**THE PROBLEM**
Print every line of the listing below, starting with the line that holds "497L193 538M164 525L195" and going on through the line that holds "537V541C565 562 641", both included, and print nothing else.

● ● ● ● ● ● ●

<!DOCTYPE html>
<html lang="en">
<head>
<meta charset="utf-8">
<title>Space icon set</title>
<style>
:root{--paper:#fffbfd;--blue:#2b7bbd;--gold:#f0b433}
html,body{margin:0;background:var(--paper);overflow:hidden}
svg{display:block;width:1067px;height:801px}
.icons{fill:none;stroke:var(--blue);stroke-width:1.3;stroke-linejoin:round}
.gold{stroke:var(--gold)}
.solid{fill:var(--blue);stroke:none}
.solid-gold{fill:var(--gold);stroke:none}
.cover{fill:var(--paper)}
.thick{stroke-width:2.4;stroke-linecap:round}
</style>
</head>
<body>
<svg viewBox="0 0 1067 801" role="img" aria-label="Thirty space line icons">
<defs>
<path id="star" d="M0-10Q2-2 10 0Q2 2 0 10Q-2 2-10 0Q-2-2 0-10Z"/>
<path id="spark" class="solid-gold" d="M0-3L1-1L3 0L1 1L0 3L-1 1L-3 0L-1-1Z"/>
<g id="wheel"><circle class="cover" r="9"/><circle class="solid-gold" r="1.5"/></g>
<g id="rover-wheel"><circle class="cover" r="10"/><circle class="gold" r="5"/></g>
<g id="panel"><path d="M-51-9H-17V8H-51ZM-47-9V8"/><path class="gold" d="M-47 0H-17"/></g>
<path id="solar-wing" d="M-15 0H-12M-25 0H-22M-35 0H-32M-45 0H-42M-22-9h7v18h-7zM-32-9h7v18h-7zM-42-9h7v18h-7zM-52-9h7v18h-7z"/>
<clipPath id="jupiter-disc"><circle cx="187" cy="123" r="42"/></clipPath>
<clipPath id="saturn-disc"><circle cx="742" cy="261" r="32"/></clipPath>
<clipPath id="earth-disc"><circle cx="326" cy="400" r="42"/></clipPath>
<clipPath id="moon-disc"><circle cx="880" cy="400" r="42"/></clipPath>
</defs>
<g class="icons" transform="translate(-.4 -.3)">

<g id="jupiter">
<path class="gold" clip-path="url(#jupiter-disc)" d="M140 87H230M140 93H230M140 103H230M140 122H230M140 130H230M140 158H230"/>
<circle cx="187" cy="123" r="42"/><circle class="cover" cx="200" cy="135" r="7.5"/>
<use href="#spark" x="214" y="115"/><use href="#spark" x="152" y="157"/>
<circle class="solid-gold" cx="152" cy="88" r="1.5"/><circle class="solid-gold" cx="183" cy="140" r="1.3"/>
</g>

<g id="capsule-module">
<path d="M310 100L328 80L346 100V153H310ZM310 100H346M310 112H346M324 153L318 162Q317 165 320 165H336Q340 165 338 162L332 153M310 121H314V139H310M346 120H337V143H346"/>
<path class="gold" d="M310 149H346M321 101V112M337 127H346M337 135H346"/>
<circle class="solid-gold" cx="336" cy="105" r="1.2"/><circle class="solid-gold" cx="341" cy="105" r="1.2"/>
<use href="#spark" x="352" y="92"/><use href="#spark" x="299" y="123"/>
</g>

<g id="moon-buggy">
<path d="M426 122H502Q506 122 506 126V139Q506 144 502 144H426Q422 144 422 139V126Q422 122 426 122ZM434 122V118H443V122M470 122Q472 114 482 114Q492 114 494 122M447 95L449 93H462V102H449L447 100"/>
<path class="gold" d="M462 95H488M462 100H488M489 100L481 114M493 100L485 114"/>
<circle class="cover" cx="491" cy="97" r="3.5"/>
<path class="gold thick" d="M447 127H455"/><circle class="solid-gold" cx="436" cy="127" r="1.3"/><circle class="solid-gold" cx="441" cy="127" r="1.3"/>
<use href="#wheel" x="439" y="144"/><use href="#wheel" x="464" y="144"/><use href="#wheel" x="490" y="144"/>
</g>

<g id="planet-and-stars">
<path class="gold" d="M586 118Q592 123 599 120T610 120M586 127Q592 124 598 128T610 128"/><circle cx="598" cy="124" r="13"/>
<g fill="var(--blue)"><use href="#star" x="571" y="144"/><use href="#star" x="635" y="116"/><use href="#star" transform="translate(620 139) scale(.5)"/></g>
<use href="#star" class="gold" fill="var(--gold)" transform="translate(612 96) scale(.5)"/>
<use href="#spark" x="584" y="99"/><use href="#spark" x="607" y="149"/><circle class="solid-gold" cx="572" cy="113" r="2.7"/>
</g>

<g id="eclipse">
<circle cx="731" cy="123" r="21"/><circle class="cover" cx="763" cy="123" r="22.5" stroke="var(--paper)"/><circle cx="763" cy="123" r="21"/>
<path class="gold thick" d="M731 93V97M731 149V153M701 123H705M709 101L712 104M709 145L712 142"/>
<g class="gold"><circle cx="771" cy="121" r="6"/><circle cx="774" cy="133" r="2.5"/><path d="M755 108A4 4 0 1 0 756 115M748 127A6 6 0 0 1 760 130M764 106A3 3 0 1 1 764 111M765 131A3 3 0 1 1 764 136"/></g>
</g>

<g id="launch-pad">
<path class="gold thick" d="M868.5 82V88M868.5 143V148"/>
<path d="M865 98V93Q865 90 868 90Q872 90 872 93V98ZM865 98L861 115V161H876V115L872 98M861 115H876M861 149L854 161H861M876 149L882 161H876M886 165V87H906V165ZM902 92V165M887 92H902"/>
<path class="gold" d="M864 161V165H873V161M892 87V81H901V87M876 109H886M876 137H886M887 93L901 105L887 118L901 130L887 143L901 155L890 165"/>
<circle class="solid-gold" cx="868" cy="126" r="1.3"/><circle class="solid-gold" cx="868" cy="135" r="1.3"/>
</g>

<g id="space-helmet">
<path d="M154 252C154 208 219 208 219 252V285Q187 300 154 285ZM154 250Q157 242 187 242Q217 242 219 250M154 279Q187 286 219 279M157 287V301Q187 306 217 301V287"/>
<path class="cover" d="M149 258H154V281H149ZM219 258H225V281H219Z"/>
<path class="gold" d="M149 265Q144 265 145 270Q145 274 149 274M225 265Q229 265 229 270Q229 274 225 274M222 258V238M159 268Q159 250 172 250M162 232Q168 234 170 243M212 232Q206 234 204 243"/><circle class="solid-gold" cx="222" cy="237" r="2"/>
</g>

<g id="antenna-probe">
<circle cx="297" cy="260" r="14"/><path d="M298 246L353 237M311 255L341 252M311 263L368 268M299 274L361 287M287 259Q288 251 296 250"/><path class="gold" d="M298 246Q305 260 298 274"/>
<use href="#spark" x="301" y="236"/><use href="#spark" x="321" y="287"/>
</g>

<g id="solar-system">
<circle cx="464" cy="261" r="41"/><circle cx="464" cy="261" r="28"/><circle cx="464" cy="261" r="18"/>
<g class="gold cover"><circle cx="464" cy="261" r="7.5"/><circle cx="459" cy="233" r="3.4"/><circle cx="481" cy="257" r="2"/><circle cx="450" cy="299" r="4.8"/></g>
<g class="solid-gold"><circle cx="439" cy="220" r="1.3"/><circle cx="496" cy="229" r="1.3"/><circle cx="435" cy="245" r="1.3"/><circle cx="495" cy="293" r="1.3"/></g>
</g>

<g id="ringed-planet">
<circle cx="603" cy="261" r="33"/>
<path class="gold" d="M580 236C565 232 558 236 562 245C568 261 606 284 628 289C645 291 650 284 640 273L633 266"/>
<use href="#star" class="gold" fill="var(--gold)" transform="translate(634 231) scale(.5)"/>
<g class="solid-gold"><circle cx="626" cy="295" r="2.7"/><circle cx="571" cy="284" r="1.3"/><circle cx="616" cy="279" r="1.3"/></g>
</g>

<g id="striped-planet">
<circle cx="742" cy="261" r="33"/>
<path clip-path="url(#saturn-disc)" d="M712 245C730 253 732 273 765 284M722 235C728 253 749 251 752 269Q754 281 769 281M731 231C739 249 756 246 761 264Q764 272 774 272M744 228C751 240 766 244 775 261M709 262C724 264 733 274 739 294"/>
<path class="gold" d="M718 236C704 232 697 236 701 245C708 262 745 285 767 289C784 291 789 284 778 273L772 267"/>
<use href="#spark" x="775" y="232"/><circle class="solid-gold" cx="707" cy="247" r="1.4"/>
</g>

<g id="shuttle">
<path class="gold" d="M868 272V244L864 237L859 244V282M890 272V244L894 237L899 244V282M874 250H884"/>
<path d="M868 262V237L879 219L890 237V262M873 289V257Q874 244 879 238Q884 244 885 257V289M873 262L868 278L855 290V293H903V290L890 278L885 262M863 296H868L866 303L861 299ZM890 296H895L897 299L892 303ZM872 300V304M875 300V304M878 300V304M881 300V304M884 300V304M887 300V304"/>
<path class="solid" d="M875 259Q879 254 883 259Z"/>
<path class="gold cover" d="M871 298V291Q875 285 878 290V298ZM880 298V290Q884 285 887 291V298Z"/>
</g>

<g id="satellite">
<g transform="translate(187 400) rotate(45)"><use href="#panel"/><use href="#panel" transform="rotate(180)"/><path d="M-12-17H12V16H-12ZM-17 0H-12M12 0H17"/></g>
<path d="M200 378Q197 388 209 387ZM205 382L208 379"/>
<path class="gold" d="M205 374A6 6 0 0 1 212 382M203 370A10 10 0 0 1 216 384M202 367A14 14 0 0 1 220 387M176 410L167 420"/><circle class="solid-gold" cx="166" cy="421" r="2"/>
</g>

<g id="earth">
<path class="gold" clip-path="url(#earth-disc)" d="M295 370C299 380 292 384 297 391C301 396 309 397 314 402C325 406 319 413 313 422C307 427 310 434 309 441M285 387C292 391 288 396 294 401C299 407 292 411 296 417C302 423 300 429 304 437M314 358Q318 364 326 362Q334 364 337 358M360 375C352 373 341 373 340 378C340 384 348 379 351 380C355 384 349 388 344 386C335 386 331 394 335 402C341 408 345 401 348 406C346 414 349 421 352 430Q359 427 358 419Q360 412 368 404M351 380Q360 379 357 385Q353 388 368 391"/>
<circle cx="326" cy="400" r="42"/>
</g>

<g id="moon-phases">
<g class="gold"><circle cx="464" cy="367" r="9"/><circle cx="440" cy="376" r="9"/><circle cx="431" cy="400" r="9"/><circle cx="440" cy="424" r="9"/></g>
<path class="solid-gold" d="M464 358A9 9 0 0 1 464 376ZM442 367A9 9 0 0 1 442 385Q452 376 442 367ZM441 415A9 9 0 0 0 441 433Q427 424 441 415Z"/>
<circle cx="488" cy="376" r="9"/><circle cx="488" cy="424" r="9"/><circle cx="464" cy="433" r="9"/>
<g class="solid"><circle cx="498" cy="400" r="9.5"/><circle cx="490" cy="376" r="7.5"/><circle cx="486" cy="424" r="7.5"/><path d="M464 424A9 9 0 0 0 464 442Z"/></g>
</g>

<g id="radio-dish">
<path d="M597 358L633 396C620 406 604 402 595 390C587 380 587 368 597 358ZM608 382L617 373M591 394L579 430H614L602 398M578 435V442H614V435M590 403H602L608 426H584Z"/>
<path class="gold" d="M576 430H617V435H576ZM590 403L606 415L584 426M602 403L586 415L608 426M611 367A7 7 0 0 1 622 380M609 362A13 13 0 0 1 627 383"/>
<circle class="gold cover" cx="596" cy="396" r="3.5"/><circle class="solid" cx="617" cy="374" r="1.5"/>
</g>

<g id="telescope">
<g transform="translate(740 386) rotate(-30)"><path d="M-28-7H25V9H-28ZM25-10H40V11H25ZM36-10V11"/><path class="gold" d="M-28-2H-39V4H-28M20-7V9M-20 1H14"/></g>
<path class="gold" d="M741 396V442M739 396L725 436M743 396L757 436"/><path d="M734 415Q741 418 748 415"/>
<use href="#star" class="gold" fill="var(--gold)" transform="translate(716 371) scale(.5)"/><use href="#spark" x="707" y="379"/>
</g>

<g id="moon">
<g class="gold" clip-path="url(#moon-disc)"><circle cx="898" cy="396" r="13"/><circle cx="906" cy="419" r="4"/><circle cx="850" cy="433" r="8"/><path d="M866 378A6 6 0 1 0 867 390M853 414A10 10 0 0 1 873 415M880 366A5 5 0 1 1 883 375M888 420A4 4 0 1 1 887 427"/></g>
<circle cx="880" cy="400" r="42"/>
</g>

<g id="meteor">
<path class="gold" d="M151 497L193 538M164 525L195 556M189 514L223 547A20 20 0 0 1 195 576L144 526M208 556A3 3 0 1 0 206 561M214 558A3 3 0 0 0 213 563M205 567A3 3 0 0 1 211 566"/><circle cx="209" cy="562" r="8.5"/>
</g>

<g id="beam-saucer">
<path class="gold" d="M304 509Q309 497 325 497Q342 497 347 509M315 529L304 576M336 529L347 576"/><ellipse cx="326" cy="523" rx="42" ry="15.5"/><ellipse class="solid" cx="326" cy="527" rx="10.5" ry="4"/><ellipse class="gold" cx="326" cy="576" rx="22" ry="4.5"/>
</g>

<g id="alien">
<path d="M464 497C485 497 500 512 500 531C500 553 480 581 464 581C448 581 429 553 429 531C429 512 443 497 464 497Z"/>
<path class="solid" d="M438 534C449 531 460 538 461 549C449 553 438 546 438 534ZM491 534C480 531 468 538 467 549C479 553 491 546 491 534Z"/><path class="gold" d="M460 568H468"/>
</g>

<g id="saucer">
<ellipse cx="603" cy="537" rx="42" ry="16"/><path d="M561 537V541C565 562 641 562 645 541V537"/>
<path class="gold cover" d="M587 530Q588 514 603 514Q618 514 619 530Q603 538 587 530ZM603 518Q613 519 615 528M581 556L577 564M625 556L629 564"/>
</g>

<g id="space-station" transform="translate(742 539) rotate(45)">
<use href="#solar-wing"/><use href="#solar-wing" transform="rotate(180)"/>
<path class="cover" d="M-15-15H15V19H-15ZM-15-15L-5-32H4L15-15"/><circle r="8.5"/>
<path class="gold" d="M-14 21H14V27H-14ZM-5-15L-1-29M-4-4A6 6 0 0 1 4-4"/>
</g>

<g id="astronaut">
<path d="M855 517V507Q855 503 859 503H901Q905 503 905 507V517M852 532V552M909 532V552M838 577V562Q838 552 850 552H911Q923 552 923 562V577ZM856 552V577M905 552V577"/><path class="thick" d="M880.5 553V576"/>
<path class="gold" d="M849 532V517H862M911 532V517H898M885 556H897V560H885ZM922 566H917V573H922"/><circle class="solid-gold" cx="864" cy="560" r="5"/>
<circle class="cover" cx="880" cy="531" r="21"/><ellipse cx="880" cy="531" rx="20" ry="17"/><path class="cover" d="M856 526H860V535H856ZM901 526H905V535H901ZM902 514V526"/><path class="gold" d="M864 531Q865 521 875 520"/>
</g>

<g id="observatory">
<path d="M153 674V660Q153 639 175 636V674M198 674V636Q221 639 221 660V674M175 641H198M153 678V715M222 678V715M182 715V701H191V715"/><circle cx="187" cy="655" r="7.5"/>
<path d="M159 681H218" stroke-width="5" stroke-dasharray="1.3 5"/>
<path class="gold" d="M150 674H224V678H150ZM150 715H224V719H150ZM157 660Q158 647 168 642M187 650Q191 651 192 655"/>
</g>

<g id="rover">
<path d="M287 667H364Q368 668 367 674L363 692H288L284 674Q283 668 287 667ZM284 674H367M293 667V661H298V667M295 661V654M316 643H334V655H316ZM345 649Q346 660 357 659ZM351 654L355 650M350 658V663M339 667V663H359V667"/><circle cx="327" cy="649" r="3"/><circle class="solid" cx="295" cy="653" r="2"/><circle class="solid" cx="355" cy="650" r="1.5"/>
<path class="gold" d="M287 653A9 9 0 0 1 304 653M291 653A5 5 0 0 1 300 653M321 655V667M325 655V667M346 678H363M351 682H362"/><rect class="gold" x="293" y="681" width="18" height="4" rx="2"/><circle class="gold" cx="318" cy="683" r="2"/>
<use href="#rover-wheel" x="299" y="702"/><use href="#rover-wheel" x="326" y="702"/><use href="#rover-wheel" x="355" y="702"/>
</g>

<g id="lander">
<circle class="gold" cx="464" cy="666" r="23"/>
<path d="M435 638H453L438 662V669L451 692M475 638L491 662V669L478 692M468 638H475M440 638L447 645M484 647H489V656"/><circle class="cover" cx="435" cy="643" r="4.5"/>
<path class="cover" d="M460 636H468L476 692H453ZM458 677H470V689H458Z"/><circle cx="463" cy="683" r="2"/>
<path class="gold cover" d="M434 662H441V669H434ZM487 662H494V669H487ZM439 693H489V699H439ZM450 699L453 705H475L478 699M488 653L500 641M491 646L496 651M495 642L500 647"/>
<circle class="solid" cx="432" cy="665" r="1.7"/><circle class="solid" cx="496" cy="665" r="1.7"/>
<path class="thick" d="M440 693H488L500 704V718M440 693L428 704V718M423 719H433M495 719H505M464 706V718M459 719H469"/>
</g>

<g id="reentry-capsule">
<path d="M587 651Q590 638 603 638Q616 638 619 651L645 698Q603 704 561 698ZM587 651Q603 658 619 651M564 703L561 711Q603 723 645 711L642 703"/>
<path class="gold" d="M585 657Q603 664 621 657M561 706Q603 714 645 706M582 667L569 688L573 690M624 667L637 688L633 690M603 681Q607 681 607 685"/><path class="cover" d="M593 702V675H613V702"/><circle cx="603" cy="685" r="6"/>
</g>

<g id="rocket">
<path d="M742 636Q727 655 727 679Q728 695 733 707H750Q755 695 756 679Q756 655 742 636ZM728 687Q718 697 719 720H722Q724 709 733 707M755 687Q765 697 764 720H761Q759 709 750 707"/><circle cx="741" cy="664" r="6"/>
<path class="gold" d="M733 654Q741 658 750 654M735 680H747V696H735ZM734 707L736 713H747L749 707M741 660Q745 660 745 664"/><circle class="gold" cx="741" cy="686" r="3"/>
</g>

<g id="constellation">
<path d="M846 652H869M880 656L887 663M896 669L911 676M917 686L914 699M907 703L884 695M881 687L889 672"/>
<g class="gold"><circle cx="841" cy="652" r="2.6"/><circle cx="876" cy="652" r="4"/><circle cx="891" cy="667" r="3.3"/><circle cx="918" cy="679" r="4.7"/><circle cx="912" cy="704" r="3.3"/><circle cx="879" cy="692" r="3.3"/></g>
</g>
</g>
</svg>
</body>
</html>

● ● ● ● ● ● ●

**FINISHED TASK**
<path class="gold" d="M151 497L193 538M164 525L195 556M189 514L223 547A20 20 0 0 1 195 576L144 526M208 556A3 3 0 1 0 206 561M214 558A3 3 0 0 0 213 563M205 567A3 3 0 0 1 211 566"/><circle cx="209" cy="562" r="8.5"/>
</g>

<g id="beam-saucer">
<path class="gold" d="M304 509Q309 497 325 497Q342 497 347 509M315 529L304 576M336 529L347 576"/><ellipse cx="326" cy="523" rx="42" ry="15.5"/><ellipse class="solid" cx="326" cy="527" rx="10.5" ry="4"/><ellipse class="gold" cx="326" cy="576" rx="22" ry="4.5"/>
</g>

<g id="alien">
<path d="M464 497C485 497 500 512 500 531C500 553 480 581 464 581C448 581 429 553 429 531C429 512 443 497 464 497Z"/>
<path class="solid" d="M438 534C449 531 460 538 461 549C449 553 438 546 438 534ZM491 534C480 531 468 538 467 549C479 553 491 546 491 534Z"/><path class="gold" d="M460 568H468"/>
</g>

<g id="saucer">
<ellipse cx="603" cy="537" rx="42" ry="16"/><path d="M561 537V541C565 562 641 562 645 541V537"/>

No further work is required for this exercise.